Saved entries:

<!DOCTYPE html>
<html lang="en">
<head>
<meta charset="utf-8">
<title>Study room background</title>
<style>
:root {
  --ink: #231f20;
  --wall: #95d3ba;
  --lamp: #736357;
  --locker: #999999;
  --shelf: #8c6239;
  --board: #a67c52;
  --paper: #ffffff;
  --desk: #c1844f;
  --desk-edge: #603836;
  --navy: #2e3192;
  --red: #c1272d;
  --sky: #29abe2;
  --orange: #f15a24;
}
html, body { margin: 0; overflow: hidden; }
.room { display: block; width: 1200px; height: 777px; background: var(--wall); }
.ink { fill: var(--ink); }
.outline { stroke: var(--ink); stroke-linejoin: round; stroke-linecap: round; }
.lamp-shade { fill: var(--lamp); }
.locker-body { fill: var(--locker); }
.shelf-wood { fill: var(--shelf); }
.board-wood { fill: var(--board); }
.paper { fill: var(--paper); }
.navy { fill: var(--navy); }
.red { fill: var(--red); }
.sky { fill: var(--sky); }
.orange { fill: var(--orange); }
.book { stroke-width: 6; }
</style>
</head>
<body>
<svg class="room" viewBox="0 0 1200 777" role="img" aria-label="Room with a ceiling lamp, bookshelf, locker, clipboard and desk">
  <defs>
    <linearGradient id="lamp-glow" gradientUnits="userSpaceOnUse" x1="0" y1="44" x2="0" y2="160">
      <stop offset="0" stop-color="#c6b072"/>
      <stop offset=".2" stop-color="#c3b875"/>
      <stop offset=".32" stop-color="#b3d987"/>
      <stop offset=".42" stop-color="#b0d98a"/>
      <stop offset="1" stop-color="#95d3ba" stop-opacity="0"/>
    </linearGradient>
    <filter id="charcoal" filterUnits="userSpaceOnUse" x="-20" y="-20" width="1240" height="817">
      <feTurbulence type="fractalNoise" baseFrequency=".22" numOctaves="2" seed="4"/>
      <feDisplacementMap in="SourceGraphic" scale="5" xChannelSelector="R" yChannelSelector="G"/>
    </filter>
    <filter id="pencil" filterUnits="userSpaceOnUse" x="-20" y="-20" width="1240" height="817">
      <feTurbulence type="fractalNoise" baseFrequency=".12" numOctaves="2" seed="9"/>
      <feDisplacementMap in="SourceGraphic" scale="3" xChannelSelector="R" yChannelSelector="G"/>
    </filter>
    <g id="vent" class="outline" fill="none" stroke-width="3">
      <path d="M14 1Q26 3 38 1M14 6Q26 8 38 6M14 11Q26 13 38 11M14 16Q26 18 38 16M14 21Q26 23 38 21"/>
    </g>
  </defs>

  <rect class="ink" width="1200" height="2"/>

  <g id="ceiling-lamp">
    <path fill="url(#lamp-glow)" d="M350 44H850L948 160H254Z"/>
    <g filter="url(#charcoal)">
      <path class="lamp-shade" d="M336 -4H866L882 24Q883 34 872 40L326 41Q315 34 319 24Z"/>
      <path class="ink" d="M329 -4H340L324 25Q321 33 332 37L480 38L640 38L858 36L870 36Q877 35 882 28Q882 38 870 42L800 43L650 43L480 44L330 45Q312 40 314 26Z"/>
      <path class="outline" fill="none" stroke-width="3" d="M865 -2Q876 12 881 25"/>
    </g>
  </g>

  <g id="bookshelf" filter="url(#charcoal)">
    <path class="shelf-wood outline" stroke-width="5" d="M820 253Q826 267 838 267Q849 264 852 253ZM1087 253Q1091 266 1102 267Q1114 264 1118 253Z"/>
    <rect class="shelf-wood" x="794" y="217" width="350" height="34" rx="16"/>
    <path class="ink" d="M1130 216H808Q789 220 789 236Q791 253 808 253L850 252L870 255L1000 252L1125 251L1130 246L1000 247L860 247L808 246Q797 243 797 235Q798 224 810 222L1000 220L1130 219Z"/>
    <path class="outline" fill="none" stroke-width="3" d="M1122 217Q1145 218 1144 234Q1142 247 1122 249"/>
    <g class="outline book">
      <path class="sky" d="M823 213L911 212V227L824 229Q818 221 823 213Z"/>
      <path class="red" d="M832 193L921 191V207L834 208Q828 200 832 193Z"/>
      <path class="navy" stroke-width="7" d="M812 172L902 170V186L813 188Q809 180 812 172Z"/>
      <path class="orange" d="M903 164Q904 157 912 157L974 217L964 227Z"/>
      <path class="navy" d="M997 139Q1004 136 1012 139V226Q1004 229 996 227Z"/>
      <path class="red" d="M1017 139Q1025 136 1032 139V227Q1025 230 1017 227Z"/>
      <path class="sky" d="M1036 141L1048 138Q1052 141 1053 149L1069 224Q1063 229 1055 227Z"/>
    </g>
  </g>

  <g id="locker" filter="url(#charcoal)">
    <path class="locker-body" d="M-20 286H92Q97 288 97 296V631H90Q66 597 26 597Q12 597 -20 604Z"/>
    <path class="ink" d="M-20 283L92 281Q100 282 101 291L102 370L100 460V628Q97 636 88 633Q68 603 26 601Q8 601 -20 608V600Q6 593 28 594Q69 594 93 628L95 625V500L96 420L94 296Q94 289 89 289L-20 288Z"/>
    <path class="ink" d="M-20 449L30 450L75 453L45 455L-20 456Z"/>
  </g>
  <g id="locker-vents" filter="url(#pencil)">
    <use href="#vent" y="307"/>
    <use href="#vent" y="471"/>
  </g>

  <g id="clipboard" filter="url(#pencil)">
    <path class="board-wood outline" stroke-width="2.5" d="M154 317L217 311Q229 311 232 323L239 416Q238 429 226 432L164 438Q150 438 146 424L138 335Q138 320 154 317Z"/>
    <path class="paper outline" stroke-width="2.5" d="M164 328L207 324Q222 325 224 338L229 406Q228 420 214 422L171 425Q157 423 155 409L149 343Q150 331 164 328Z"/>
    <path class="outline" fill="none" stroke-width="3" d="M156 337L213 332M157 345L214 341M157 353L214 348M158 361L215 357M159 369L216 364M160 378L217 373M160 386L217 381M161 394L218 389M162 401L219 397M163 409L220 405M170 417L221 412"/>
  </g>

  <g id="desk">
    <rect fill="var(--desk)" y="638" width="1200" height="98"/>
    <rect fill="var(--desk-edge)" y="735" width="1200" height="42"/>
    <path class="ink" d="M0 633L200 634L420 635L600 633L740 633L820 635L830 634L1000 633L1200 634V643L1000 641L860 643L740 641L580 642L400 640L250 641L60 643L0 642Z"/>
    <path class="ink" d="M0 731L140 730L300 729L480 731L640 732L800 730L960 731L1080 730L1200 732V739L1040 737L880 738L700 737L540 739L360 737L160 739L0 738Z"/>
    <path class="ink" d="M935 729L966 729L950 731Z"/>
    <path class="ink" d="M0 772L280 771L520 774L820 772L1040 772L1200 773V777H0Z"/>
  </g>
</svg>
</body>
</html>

> Task to carry out
The answer must reproduce every record exactly.

> Task result
<!DOCTYPE html>
<html lang="en">
<head>
<meta charset="utf-8">
<title>Study room background</title>
<style>
:root {
  --ink: #231f20;
  --wall: #95d3ba;
  --lamp: #736357;
  --locker: #999999;
  --shelf: #8c6239;
  --board: #a67c52;
  --paper: #ffffff;
  --desk: #c1844f;
  --desk-edge: #603836;
  --navy: #2e3192;
  --red: #c1272d;
  --sky: #29abe2;
  --orange: #f15a24;
}
html, body { margin: 0; overflow: hidden; }
.room { display: block; width: 1200px; height: 777px; background: var(--wall); }
.ink { fill: var(--ink); }
.outline { stroke: var(--ink); stroke-linejoin: round; stroke-linecap: round; }
.lamp-shade { fill: var(--lamp); }
.locker-body { fill: var(--locker); }
.shelf-wood { fill: var(--shelf); }
.board-wood { fill: var(--board); }
.paper { fill: var(--paper); }
.navy { fill: var(--navy); }
.red { fill: var(--red); }
.sky { fill: var(--sky); }
.orange { fill: var(--orange); }
.book { stroke-width: 6; }
</style>
</head>
<body>
<svg class="room" viewBox="0 0 1200 777" role="img" aria-label="Room with a ceiling lamp, bookshelf, locker, clipboard and desk">
  <defs>
    <linearGradient id="lamp-glow" gradientUnits="userSpaceOnUse" x1="0" y1="44" x2="0" y2="160">
      <stop offset="0" stop-color="#c6b072"/>
      <stop offset=".2" stop-color="#c3b875"/>
      <stop offset=".32" stop-color="#b3d987"/>
      <stop offset=".42" stop-color="#b0d98a"/>
      <stop offset="1" stop-color="#95d3ba" stop-opacity="0"/>
    </linearGradient>
    <filter id="charcoal" filterUnits="userSpaceOnUse" x="-20" y="-20" width="1240" height="817">
      <feTurbulence type="fractalNoise" baseFrequency=".22" numOctaves="2" seed="4"/>
      <feDisplacementMap in="SourceGraphic" scale="5" xChannelSelector="R" yChannelSelector="G"/>
    </filter>
    <filter id="pencil" filterUnits="userSpaceOnUse" x="-20" y="-20" width="1240" height="817">
      <feTurbulence type="fractalNoise" baseFrequency=".12" numOctaves="2" seed="9"/>
      <feDisplacementMap in="SourceGraphic" scale="3" xChannelSelector="R" yChannelSelector="G"/>
    </filter>
    <g id="vent" class="outline" fill="none" stroke-width="3">
      <path d="M14 1Q26 3 38 1M14 6Q26 8 38 6M14 11Q26 13 38 11M14 16Q26 18 38 16M14 21Q26 23 38 21"/>
    </g>
  </defs>

  <rect class="ink" width="1200" height="2"/>

  <g id="ceiling-lamp">
    <path fill="url(#lamp-glow)" d="M350 44H850L948 160H254Z"/>
    <g filter="url(#charcoal)">
      <path class="lamp-shade" d="M336 -4H866L882 24Q883 34 872 40L326 41Q315 34 319 24Z"/>
      <path class="ink" d="M329 -4H340L324 25Q321 33 332 37L480 38L640 38L858 36L870 36Q877 35 882 28Q882 38 870 42L800 43L650 43L480 44L330 45Q312 40 314 26Z"/>
      <path class="outline" fill="none" stroke-width="3" d="M865 -2Q876 12 881 25"/>
    </g>
  </g>

  <g id="bookshelf" filter="url(#charcoal)">
    <path class="shelf-wood outline" stroke-width="5" d="M820 253Q826 267 838 267Q849 264 852 253ZM1087 253Q1091 266 1102 267Q1114 264 1118 253Z"/>
    <rect class="shelf-wood" x="794" y="217" width="350" height="34" rx="16"/>
    <path class="ink" d="M1130 216H808Q789 220 789 236Q791 253 808 253L850 252L870 255L1000 252L1125 251L1130 246L1000 247L860 247L808 246Q797 243 797 235Q798 224 810 222L1000 220L1130 219Z"/>
    <path class="outline" fill="none" stroke-width="3" d="M1122 217Q1145 218 1144 234Q1142 247 1122 249"/>
    <g class="outline book">
      <path class="sky" d="M823 213L911 212V227L824 229Q818 221 823 213Z"/>
      <path class="red" d="M832 193L921 191V207L834 208Q828 200 832 193Z"/>
      <path class="navy" stroke-width="7" d="M812 172L902 170V186L813 188Q809 180 812 172Z"/>
      <path class="orange" d="M903 164Q904 157 912 157L974 217L964 227Z"/>
      <path class="navy" d="M997 139Q1004 136 1012 139V226Q1004 229 996 227Z"/>
      <path class="red" d="M1017 139Q1025 136 1032 139V227Q1025 230 1017 227Z"/>
      <path class="sky" d="M1036 141L1048 138Q1052 141 1053 149L1069 224Q1063 229 1055 227Z"/>
    </g>
  </g>

  <g id="locker" filter="url(#charcoal)">
    <path class="locker-body" d="M-20 286H92Q97 288 97 296V631H90Q66 597 26 597Q12 597 -20 604Z"/>
    <path class="ink" d="M-20 283L92 281Q100 282 101 291L102 370L100 460V628Q97 636 88 633Q68 603 26 601Q8 601 -20 608V600Q6 593 28 594Q69 594 93 628L95 625V500L96 420L94 296Q94 289 89 289L-20 288Z"/>
    <path class="ink" d="M-20 449L30 450L75 453L45 455L-20 456Z"/>
  </g>
  <g id="locker-vents" filter="url(#pencil)">
    <use href="#vent" y="307"/>
    <use href="#vent" y="471"/>
  </g>

  <g id="clipboard" filter="url(#pencil)">
    <path class="board-wood outline" stroke-width="2.5" d="M154 317L217 311Q229 311 232 323L239 416Q238 429 226 432L164 438Q150 438 146 424L138 335Q138 320 154 317Z"/>
    <path class="paper outline" stroke-width="2.5" d="M164 328L207 324Q222 325 224 338L229 406Q228 420 214 422L171 425Q157 423 155 409L149 343Q150 331 164 328Z"/>
    <path class="outline" fill="none" stroke-width="3" d="M156 337L213 332M157 345L214 341M157 353L214 348M158 361L215 357M159 369L216 364M160 378L217 373M160 386L217 381M161 394L218 389M162 401L219 397M163 409L220 405M170 417L221 412"/>
  </g>

  <g id="desk">
    <rect fill="var(--desk)" y="638" width="1200" height="98"/>
    <rect fill="var(--desk-edge)" y="735" width="1200" height="42"/>
    <path class="ink" d="M0 633L200 634L420 635L600 633L740 633L820 635L830 634L1000 633L1200 634V643L1000 641L860 643L740 641L580 642L400 640L250 641L60 643L0 642Z"/>
    <path class="ink" d="M0 731L140 730L300 729L480 731L640 732L800 730L960 731L1080 730L1200 732V739L1040 737L880 738L700 737L540 739L360 737L160 739L0 738Z"/>
    <path class="ink" d="M935 729L966 729L950 731Z"/>
    <path class="ink" d="M0 772L280 771L520 774L820 772L1040 772L1200 773V777H0Z"/>
  </g>
</svg>
</body>
</html>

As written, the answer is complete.